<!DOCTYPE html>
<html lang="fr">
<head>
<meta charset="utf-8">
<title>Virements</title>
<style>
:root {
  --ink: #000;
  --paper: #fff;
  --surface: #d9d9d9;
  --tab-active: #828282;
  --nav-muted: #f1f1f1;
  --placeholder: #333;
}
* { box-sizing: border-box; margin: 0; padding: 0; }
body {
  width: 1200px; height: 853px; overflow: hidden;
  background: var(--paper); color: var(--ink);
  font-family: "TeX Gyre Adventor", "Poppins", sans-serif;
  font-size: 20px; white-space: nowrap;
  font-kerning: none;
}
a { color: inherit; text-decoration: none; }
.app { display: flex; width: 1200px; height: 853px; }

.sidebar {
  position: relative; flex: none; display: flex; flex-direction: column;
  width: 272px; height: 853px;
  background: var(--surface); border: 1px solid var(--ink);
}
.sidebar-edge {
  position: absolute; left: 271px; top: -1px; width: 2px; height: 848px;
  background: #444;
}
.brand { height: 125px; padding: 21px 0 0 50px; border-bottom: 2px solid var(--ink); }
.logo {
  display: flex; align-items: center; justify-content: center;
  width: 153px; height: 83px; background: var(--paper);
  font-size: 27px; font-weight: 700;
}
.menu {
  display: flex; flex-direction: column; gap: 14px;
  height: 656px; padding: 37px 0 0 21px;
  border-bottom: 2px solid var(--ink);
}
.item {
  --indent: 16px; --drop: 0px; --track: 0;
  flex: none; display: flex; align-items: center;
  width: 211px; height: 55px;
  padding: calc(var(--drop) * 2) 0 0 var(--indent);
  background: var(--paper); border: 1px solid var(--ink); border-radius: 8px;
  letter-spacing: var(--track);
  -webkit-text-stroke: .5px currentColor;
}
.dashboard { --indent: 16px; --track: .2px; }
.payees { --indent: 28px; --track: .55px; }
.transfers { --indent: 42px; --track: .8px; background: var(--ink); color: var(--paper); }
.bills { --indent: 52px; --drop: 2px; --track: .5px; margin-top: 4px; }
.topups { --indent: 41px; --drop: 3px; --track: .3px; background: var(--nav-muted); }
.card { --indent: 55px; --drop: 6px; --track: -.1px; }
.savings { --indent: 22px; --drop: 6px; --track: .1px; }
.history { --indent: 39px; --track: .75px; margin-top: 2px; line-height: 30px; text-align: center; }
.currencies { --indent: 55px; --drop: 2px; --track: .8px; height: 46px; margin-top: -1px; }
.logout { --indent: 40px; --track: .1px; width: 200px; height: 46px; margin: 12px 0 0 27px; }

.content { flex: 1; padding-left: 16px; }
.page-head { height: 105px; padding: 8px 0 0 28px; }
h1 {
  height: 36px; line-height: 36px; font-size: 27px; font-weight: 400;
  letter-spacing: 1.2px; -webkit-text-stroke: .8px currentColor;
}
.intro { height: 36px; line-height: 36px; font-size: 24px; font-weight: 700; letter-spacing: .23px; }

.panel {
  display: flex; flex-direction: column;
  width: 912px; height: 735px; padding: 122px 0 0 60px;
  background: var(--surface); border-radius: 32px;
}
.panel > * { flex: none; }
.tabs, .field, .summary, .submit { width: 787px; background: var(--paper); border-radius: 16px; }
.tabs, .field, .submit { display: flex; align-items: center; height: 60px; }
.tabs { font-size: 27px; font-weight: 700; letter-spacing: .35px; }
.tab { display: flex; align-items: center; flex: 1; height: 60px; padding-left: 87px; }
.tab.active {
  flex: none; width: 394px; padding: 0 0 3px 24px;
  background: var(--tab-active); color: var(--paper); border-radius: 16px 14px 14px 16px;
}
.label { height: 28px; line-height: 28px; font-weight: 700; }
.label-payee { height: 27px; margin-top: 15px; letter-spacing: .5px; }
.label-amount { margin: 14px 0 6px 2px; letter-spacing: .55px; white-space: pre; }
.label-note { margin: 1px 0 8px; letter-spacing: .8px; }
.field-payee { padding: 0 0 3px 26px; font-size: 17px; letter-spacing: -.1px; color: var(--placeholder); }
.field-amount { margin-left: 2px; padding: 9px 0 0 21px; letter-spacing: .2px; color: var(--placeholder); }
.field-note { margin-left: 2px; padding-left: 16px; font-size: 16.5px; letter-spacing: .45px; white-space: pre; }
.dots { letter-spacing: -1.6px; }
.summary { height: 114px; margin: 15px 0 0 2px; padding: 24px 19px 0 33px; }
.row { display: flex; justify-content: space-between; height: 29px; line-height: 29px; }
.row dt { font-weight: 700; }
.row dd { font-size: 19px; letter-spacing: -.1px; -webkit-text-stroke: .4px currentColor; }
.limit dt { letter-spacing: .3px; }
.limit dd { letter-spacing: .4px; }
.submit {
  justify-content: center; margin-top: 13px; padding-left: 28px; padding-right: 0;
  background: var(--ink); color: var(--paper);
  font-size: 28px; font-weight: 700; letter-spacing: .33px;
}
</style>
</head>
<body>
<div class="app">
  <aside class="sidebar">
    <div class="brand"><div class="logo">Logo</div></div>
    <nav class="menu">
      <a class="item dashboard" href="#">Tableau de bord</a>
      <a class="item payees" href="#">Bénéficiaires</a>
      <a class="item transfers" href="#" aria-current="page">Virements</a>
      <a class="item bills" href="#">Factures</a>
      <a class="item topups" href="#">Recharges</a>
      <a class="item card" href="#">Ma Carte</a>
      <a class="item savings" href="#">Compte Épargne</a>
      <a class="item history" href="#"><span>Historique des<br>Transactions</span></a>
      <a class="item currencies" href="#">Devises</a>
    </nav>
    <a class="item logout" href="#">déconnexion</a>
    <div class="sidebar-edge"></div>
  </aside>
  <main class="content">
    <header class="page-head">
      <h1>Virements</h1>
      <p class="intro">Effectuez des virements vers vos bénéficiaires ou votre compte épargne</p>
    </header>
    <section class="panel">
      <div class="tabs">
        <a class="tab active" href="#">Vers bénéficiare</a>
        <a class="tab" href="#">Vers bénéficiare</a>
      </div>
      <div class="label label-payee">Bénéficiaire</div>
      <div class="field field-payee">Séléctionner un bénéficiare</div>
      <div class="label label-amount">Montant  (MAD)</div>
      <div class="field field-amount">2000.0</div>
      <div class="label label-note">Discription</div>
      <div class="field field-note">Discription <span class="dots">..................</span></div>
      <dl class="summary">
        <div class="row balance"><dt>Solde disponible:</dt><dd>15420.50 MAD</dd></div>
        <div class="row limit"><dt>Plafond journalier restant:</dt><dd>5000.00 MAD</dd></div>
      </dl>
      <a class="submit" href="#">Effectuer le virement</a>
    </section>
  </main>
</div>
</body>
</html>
◇ ◇ ◇ ◇
● Work required:
While keeping every line the same, please copy out all the records.

● Response to this exercise:
<!DOCTYPE html>
<html lang="fr">
<head>
<meta charset="utf-8">
<title>Virements</title>
<style>
:root {
  --ink: #000;
  --paper: #fff;
  --surface: #d9d9d9;
  --tab-active: #828282;
  --nav-muted: #f1f1f1;
  --placeholder: #333;
}
* { box-sizing: border-box; margin: 0; padding: 0; }
body {
  width: 1200px; height: 853px; overflow: hidden;
  background: var(--paper); color: var(--ink);
  font-family: "TeX Gyre Adventor", "Poppins", sans-serif;
  font-size: 20px; white-space: nowrap;
  font-kerning: none;
}
a { color: inherit; text-decoration: none; }
.app { display: flex; width: 1200px; height: 853px; }

.sidebar {
  position: relative; flex: none; display: flex; flex-direction: column;
  width: 272px; height: 853px;
  background: var(--surface); border: 1px solid var(--ink);
}
.sidebar-edge {
  position: absolute; left: 271px; top: -1px; width: 2px; height: 848px;
  background: #444;
}
.brand { height: 125px; padding: 21px 0 0 50px; border-bottom: 2px solid var(--ink); }
.logo {
  display: flex; align-items: center; justify-content: center;
  width: 153px; height: 83px; background: var(--paper);
  font-size: 27px; font-weight: 700;
}
.menu {
  display: flex; flex-direction: column; gap: 14px;
  height: 656px; padding: 37px 0 0 21px;
  border-bottom: 2px solid var(--ink);
}
.item {
  --indent: 16px; --drop: 0px; --track: 0;
  flex: none; display: flex; align-items: center;
  width: 211px; height: 55px;
  padding: calc(var(--drop) * 2) 0 0 var(--indent);
  background: var(--paper); border: 1px solid var(--ink); border-radius: 8px;
  letter-spacing: var(--track);
  -webkit-text-stroke: .5px currentColor;
}
.dashboard { --indent: 16px; --track: .2px; }
.payees { --indent: 28px; --track: .55px; }
.transfers { --indent: 42px; --track: .8px; background: var(--ink); color: var(--paper); }
.bills { --indent: 52px; --drop: 2px; --track: .5px; margin-top: 4px; }
.topups { --indent: 41px; --drop: 3px; --track: .3px; background: var(--nav-muted); }
.card { --indent: 55px; --drop: 6px; --track: -.1px; }
.savings { --indent: 22px; --drop: 6px; --track: .1px; }
.history { --indent: 39px; --track: .75px; margin-top: 2px; line-height: 30px; text-align: center; }
.currencies { --indent: 55px; --drop: 2px; --track: .8px; height: 46px; margin-top: -1px; }
.logout { --indent: 40px; --track: .1px; width: 200px; height: 46px; margin: 12px 0 0 27px; }

.content { flex: 1; padding-left: 16px; }
.page-head { height: 105px; padding: 8px 0 0 28px; }
h1 {
  height: 36px; line-height: 36px; font-size: 27px; font-weight: 400;
  letter-spacing: 1.2px; -webkit-text-stroke: .8px currentColor;
}
.intro { height: 36px; line-height: 36px; font-size: 24px; font-weight: 700; letter-spacing: .23px; }

.panel {
  display: flex; flex-direction: column;
  width: 912px; height: 735px; padding: 122px 0 0 60px;
  background: var(--surface); border-radius: 32px;
}
.panel > * { flex: none; }
.tabs, .field, .summary, .submit { width: 787px; background: var(--paper); border-radius: 16px; }
.tabs, .field, .submit { display: flex; align-items: center; height: 60px; }
.tabs { font-size: 27px; font-weight: 700; letter-spacing: .35px; }
.tab { display: flex; align-items: center; flex: 1; height: 60px; padding-left: 87px; }
.tab.active {
  flex: none; width: 394px; padding: 0 0 3px 24px;
  background: var(--tab-active); color: var(--paper); border-radius: 16px 14px 14px 16px;
}
.label { height: 28px; line-height: 28px; font-weight: 700; }
.label-payee { height: 27px; margin-top: 15px; letter-spacing: .5px; }
.label-amount { margin: 14px 0 6px 2px; letter-spacing: .55px; white-space: pre; }
.label-note { margin: 1px 0 8px; letter-spacing: .8px; }
.field-payee { padding: 0 0 3px 26px; font-size: 17px; letter-spacing: -.1px; color: var(--placeholder); }
.field-amount { margin-left: 2px; padding: 9px 0 0 21px; letter-spacing: .2px; color: var(--placeholder); }
.field-note { margin-left: 2px; padding-left: 16px; font-size: 16.5px; letter-spacing: .45px; white-space: pre; }
.dots { letter-spacing: -1.6px; }
.summary { height: 114px; margin: 15px 0 0 2px; padding: 24px 19px 0 33px; }
.row { display: flex; justify-content: space-between; height: 29px; line-height: 29px; }
.row dt { font-weight: 700; }
.row dd { font-size: 19px; letter-spacing: -.1px; -webkit-text-stroke: .4px currentColor; }
.limit dt { letter-spacing: .3px; }
.limit dd { letter-spacing: .4px; }
.submit {
  justify-content: center; margin-top: 13px; padding-left: 28px; padding-right: 0;
  background: var(--ink); color: var(--paper);
  font-size: 28px; font-weight: 700; letter-spacing: .33px;
}
</style>
</head>
<body>
<div class="app">
  <aside class="sidebar">
    <div class="brand"><div class="logo">Logo</div></div>
    <nav class="menu">
      <a class="item dashboard" href="#">Tableau de bord</a>
      <a class="item payees" href="#">Bénéficiaires</a>
      <a class="item transfers" href="#" aria-current="page">Virements</a>
      <a class="item bills" href="#">Factures</a>
      <a class="item topups" href="#">Recharges</a>
      <a class="item card" href="#">Ma Carte</a>
      <a class="item savings" href="#">Compte Épargne</a>
      <a class="item history" href="#"><span>Historique des<br>Transactions</span></a>
      <a class="item currencies" href="#">Devises</a>
    </nav>
    <a class="item logout" href="#">déconnexion</a>
    <div class="sidebar-edge"></div>
  </aside>
  <main class="content">
    <header class="page-head">
      <h1>Virements</h1>
      <p class="intro">Effectuez des virements vers vos bénéficiaires ou votre compte épargne</p>
    </header>
    <section class="panel">
      <div class="tabs">
        <a class="tab active" href="#">Vers bénéficiare</a>
        <a class="tab" href="#">Vers bénéficiare</a>
      </div>
      <div class="label label-payee">Bénéficiaire</div>
      <div class="field field-payee">Séléctionner un bénéficiare</div>
      <div class="label label-amount">Montant  (MAD)</div>
      <div class="field field-amount">2000.0</div>
      <div class="label label-note">Discription</div>
      <div class="field field-note">Discription <span class="dots">..................</span></div>
      <dl class="summary">
        <div class="row balance"><dt>Solde disponible:</dt><dd>15420.50 MAD</dd></div>
        <div class="row limit"><dt>Plafond journalier restant:</dt><dd>5000.00 MAD</dd></div>
      </dl>
      <a class="submit" href="#">Effectuer le virement</a>
    </section>
  </main>
</div>
</body>
</html>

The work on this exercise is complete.